Inheritance in Object Oriented Programming (OOP) means that you create a new class by extending an existing class. For example, suppose we have a class Shape with the attribute position. Then we can create a new class Circle by taking Shape and extending it by a new attribute center: Read the rest of this entry »
Archive for the ‘computer science’ Category
Posted by Ed on April 23, 2016
Posted by Ed on March 26, 2016
Have you ever wanted to try Linux? Here is how you can do it, and all you need is a USB memory stick. Read the rest of this entry »
Posted by Ed on February 7, 2016
Here are some nice github tutorials: Read the rest of this entry »
Posted by Ed on April 24, 2015
Check out this interesting article by Constantine Lignos called Anti-Patterns in Python Programming. It demonstrates with several examples how you should write code in Python.
Posted by Ed on April 23, 2015
Here is the best way to read a file line by line in Python 3.4: Read the rest of this entry »
Posted by Ed on April 22, 2015
In this blog post I will explain how generators are used in Python 3.4. Read the rest of this entry »
Posted by Ed on September 18, 2014

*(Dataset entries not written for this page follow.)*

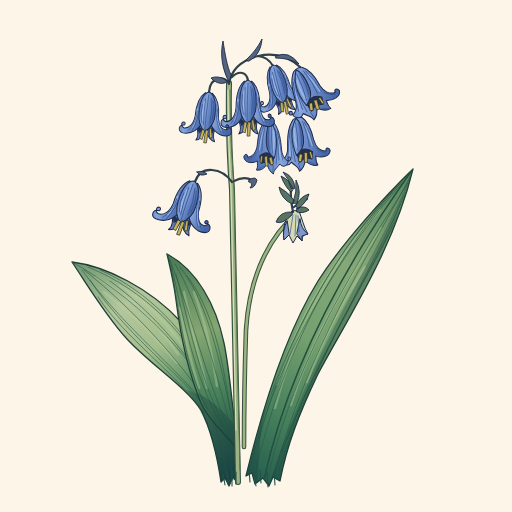
<!DOCTYPE html>
<html lang="en">
<head>
<meta charset="utf-8">
<title>Bluebell, botanical plate</title>
<style>
:root{--paper:#fdf5e8;--ink:#1d2a4c;--leaf-ink:#1f4038;--vein:#2c5c45;--glow:#b9cfa0;--petal-light:#a3bde8;--petal-dark:#34528f;--stem:#9db383;--pollen:#c9b25c}
html,body{margin:0;height:100%;overflow:hidden;background:var(--paper)}
.plate{display:block;width:512px;height:512px;background:var(--paper)}
path{stroke-linecap:round;stroke-linejoin:round}
.leaf{stroke:var(--leaf-ink);stroke-width:1.3}
.veins{fill:none;stroke:var(--vein);stroke-width:.9;opacity:.7}
.shine{fill:none;stroke:var(--glow);stroke-width:2.5;opacity:.4}
.shade{fill:#123a38;opacity:.3}
.petal{stroke:var(--ink);stroke-width:1}
.hatch{fill:none;stroke:var(--petal-dark);stroke-width:.7}
.light{fill:none;stroke:var(--petal-light);stroke-width:1.8;opacity:.75}
.stem-edge{fill:none;stroke:#34503c}
.stem-core{fill:none;stroke:var(--stem)}
.stalk{fill:none;stroke:#2e4048;stroke-width:2.2}
.bract{fill:#53647c;stroke:var(--ink);stroke-width:.9}
.throat{fill:#243050}
.anther{fill:var(--pollen);stroke:#2b3129;stroke-width:.7}
</style>
</head>
<body>
<svg class="plate" viewBox="0 0 512 512" role="img" aria-label="Botanical drawing of a bluebell with nodding blue flowers and long green leaves">
<defs>
<linearGradient id="leaf-right-fill" gradientUnits="userSpaceOnUse" x1="400" y1="180" x2="262" y2="480">
<stop offset="0" stop-color="#5e8a62"/><stop offset=".3" stop-color="#86a878"/><stop offset=".55" stop-color="#75a06f"/><stop offset=".8" stop-color="#46805c"/><stop offset="1" stop-color="#27604f"/>
</linearGradient>
<linearGradient id="leaf-left-fill" gradientUnits="userSpaceOnUse" x1="74" y1="262" x2="232" y2="470">
<stop offset="0" stop-color="#6d9670"/><stop offset=".25" stop-color="#b3c69c"/><stop offset=".45" stop-color="#a4bd8d"/><stop offset=".68" stop-color="#4f8660"/><stop offset="1" stop-color="#1d4a48"/>
</linearGradient>
<linearGradient id="leaf-middle-fill" gradientUnits="userSpaceOnUse" x1="170" y1="256" x2="236" y2="450">
<stop offset="0" stop-color="#4b7a57"/><stop offset=".4" stop-color="#84a672"/><stop offset=".7" stop-color="#4a825c"/><stop offset="1" stop-color="#1f5048"/>
</linearGradient>
<linearGradient id="petal-fill" x1="0" y1="0" x2="1" y2=".3">
<stop offset="0" stop-color="#4768ad"/><stop offset=".4" stop-color="#86a5dc"/><stop offset="1" stop-color="#4566a8"/>
</linearGradient>
<linearGradient id="petal-back" x1="0" y1="0" x2="0" y2="1">
<stop offset="0" stop-color="#3e5c9f"/><stop offset="1" stop-color="#7190cb"/>
</linearGradient>
<clipPath id="leaf-right-clip"><path d="M413 169C386 195 343 242 318 281C286 333 262 410 246 476L252 473L255 484L263 478L269 486L273 477L280 481C287 445 299 414 318 374C346 321 393 251 413 169Z"/></clipPath>

<g id="bell">
<path class="petal" fill="url(#petal-back)" d="M-12 32C-8 40-7 46-10 49C-3 48-2 42 0 37C2 43 5 48 11 49C8 44 9 38 12 32Z"/>
<path class="throat" d="M-12 32Q0 44 12 32L8 41L0 36L-7 42Z"/>
<path class="petal" fill="url(#petal-fill)" d="M-4 1C-11 6-13 17-13 25C-14 34-19 38-24 38C-28 37-28 32-25 32C-23 32-23 34-24 35C-31 35-31 42-25 43C-15 44-7 38-4 29L-1 3Z"/>
<path class="petal" fill="url(#petal-fill)" d="M4 1C11 6 13 17 13 25C14 33 18 37 23 36C26 35 26 31 23 31C21 32 22 34 23 34C29 32 31 40 25 42C16 44 7 38 4 29L1 3Z"/>
<path class="petal" fill="url(#petal-fill)" d="M0 0C-7 2-9 13-9 22C-9 30-6 36-1 40C5 36 9 30 9 22C9 13 7 2 0 0Z"/>
<path class="light" d="M-4 10Q-6 20-4 29M-11 18Q-11 29-15 36M11 20Q12 31 17 37"/>
<path class="hatch" d="M0 3Q-1 20-1 37M3 6Q6 18 4 31M5 8Q8 19 6 28M-6 13Q-8 22-5 31M-9 12Q-9 30-15 40M9 12Q10 30 17 39M-11 20Q-11 32-19 40M11 16Q13 32 20 39M-3 7Q-4 20-3 33"/>
<path class="anther" d="M-4 38L-6 47L-3 48L-1 39ZM0 38L-1 51L2 51L3 39ZM4 37L5 46L8 45L6 36Z"/>
</g>

<g id="open-bell">
<path class="petal" fill="url(#petal-fill)" d="M-5 1C-12 9-13 20-14 29C-15 37-21 42-24 39C-25 36-22 35-21 37C-23 44-16 48-12 43C-9 47-5 49-5 53C-1 51 1 47 2 43C5 47 9 50 14 49C12 46 13 43 13 40C19 43 27 42 28 36C27 32 23 33 24 36C18 36 14 31 13 24C12 14 10 5 4 0Q0-2-5 1Z"/>
<path class="throat" d="M-6 36Q2 27 11 35L9 43L2 41L-4 45Z"/>
<path class="petal" fill="url(#petal-fill)" d="M-2 0C-9 10-10 23-6 37C0 32 3 29 3 20C3 12 2 4-2 0Z"/>
<path class="light" d="M-5 10Q-7 20-4 30M7 9Q9 20 11 29M-11 20Q-11 32-14 39"/>
<path class="hatch" d="M-3 4Q-2 18-4 32M0 5Q2 18 0 28M4 4Q8 18 8 30M6 5Q11 18 12 30M-7 8Q-11 22-11 39M-9 10Q-13 24-15 39M-9 22Q-9 34-8 43M14 32Q18 37 23 38M-5 45L-4 51M6 45L11 48"/>
<path class="anther" d="M-3 36L-5 43L-2 44L0 37ZM2 35L1 45L4 45L5 36ZM7 35L8 42L10 41L9 35Z"/>
</g>
</defs>

<g id="left-leaf">
<path class="leaf" fill="url(#leaf-left-fill)" d="M72 262C105 266 150 288 181 322C207 350 226 398 238 446L237 482L233 477L229 486L225 478L221 482C217 455 211 430 201 410C185 386 151 365 127 339C106 316 90 289 72 262Z"/>
<path class="shine" d="M96 277Q145 306 178 354M104 292Q145 324 177 363M120 286Q158 308 187 352"/>
<path class="veins" d="M72 262C130 294 190 350 218 410Q230 440 232 474M84 270C135 310 184 366 208 404Q222 440 226 474M90 280C122 330 175 370 203 404M98 297C125 338 175 372 205 414M88 267C145 290 190 336 214 390M100 270C150 292 187 333 210 378M82 270C120 322 165 358 198 396M110 281C150 310 185 350 207 388"/>
<path class="shade" d="M187 390C203 396 228 416 238 446L237 480L221 481C217 450 211 424 187 390Z"/>
</g>

<g id="middle-leaf">
<path class="leaf" fill="url(#leaf-middle-fill)" d="M167 254C197 270 216 305 224 343C231 377 232 412 239 453C231 438 211 425 201 403C188 372 180 332 176 300C174 283 170 267 167 254Z"/>
<path class="shine" d="M184 292Q194 340 207 388M194 292Q209 332 217 386M180 308Q187 350 199 388"/>
<path class="veins" d="M167 254C188 300 205 380 236 446M170 260C182 310 193 376 222 426M175 264C200 305 215 372 234 438M180 267C210 305 222 370 236 438M171 266C180 320 186 370 207 408M187 276C213 310 223 360 230 410M176 274C188 320 198 376 228 434"/>
<path class="shade" d="M198 393Q216 402 234 424L239 453C231 438 211 425 198 393Z"/>
</g>

<g id="right-leaf">
<path class="leaf" fill="url(#leaf-right-fill)" d="M413 169C386 195 343 242 318 281C286 333 262 410 246 476L252 473L255 484L263 478L269 486L273 477L280 481C287 445 299 414 318 374C346 321 393 251 413 169Z"/>
<g clip-path="url(#leaf-right-clip)">
<path class="shine" d="M380 210C328 267 294 334 275 408M381 228C346 282 310 343 291 405M356 237C316 286 291 340 277 384M365 267Q327 326 307 382"/>
<path class="veins" d="M413 169C365 236 292 350 264 480M410 173C355 230 284 335 254 480M405 180C350 240 275 355 250 470M411 175C372 250 306 350 273 480M412 177C380 260 316 352 279 470M400 184C335 248 284 342 259 440M408 183C365 251 298 350 268 476M411 185C378 266 319 347 282 452M392 192C330 258 279 352 252 455M404 205C370 275 318 356 287 440"/>
<path d="M413 169C365 236 292 350 264 480" fill="none" stroke="#24503f" stroke-width="1.5"/>
<path class="shade" d="M413 169C382 250 316 338 270 482L282 482C290 430 360 330 413 169ZM266 405Q258 440 258 484L244 484Z"/>
</g>
</g>

<g id="stems">
<path class="stem-edge" stroke-width="4.6" d="M299 211C264 241 249 284 246 330Q244 390 244 447"/>
<path class="stem-core" stroke-width="2.6" d="M299 211C264 241 249 284 246 330Q244 390 244 447"/>
<path class="stem-edge" stroke-width="6" d="M229 83Q228 140 232 190Q234 310 238 482"/>
<path class="stem-core" stroke-width="3.8" d="M229 83Q228 140 232 190Q234 310 238 482"/>
<path fill="none" stroke="#dce2bf" stroke-width="1.1" d="M228 90Q228 140 231 190Q233 300 236 430"/>
<path fill="none" stroke="#54754f" stroke-width="1" d="M230 90Q230 140 234 190Q236 310 240 470"/>
</g>

<g id="flower-stalks">
<path class="stalk" d="M229 84C231 69 243 60 258 56C271 53 286 54 300 67M229 84C226 75 210 76 209 92M232 77C239 70 247 72 248 81M258 56Q268 57 273 66M232 182C222 168 201 164 195 182M234 181Q244 176 252 180"/>
<path class="bract" d="M229 82C222 69 220 54 223 41C225 54 227 66 231 75ZM246 60C252 54 257 49 262 39C261 51 256 57 249 61ZM276 56Q289 50 299 64Q289 58 276 58ZM225 83Q217 85 211 78Q218 75 226 80ZM249 180Q255 176 257 180Q255 188 250 188Q254 183 249 182ZM197 172Q203 170 207 174Q200 177 197 172Z"/>
</g>

<g id="flowers">
<use href="#open-bell" transform="translate(298 118) rotate(-7)"/>
<use href="#open-bell" transform="translate(269 121) scale(-.9 1)"/>
<use href="#bell" transform="translate(273 65) rotate(-16) scale(.84 1)"/>
<use href="#open-bell" transform="translate(298 69) rotate(-23) scale(1.06 1)"/>
<use href="#bell" transform="translate(248 80) scale(.92 1.1)"/>
<use href="#bell" transform="translate(209 92) rotate(5) scale(.9 1)"/>
<use href="#bell" transform="translate(194 181) rotate(17) scale(1.02 1.1)"/>
</g>

<g id="seed-head">
<path class="petal" fill="#d5dab4" d="M292 211C285 218 282 229 284 240L289 235L293 243L297 236L302 241C302 236 304 234 308 234C304 228 302 218 299 211Z"/>
<path class="petal" fill="#7f97c9" d="M287 221Q282 231 284 240L289 235ZM300 219Q301 229 308 234L302 236L302 241L297 234Z"/>
<path class="hatch" d="M293 215L290 234M296 215L295 236M298 216L299 232"/>
<path class="stalk" d="M293 212Q290 197 291 187M294 207Q300 202 307 199"/>
<path class="bract" style="fill:#57745f" d="M291 192Q285 187 281 176Q290 180 293 189ZM291 188Q289 179 283 172Q294 176 295 188ZM293 203Q297 192 296 180Q302 192 297 203ZM292 204Q281 199 279 187Q288 192 294 200ZM296 205Q301 196 309 194Q307 202 298 209ZM292 212Q280 211 276 222Q282 225 292 215ZM297 208Q305 205 309 210Q303 214 297 212Z"/>
</g>

<g id="soil-line" fill="none" stroke="#24504a" stroke-width="1.1">
<path d="M223 474L225 485M227 472L228 484M232 470L232 486M236 472L236 484M249 470L250 482M253 472L256 486M260 470L261 483M267 472L268 487M274 472L275 485"/>
</g>
</svg>
</body>
</html>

Here is a wonderful talk by Raymond Hettinger with the title Transforming Code into Beautiful, Idiomatic Python
His Twitter where he regularly posts short Python code.
Posted by Ed on August 29, 2013
Here is a great C programming tutorial by Adam. It’s currently made up of 87 videos where each video lasts for 5-10 minutes. I really like the drawings that illustrate what is going on in the memory.
I went through the tutorial by watching and simultaenously copying the source code. And before I would go to the next video I recreated the code from memory which I found best to learn the concepts.
Posted by Ed on April 2, 2013
Pythontutor is a website that lets you visualize your Python code.
For instance, type the following Python code into the window:
x = [1, 2, 3] # reference to the object that x points to y = x # create a copy of the list [1,2,3] and store its address at z z = x[:] # create a copy of the list [1,2,3] and store its address at z a = x.copy() # reference to the object that z points to a = z
Then, change from Python 2.7 to Python 3.3 in the drop down menu below the window and click the button Visualize Execution.
Click on forward to process the code and observe how the graphics changes on the right.
Pretty neat, isn’t it!
You can also change some settings such as choosing between Python 2.7 and Python 3.3 and using the address id instead of the arrows.
Change the following settings:
inline primitives and nested object -> render all objects on the heap
draw references using arrows -> use text labels for references
Then, paste the following code into the window:
myString = "hello" # observe how the id changes myString += " world" print(myString)
Observe how the id changes if you try to append the string
" world" to
That is because strings are immutable in Python such that Python first creates the new string object
The addess of this new object is then assigned to the reference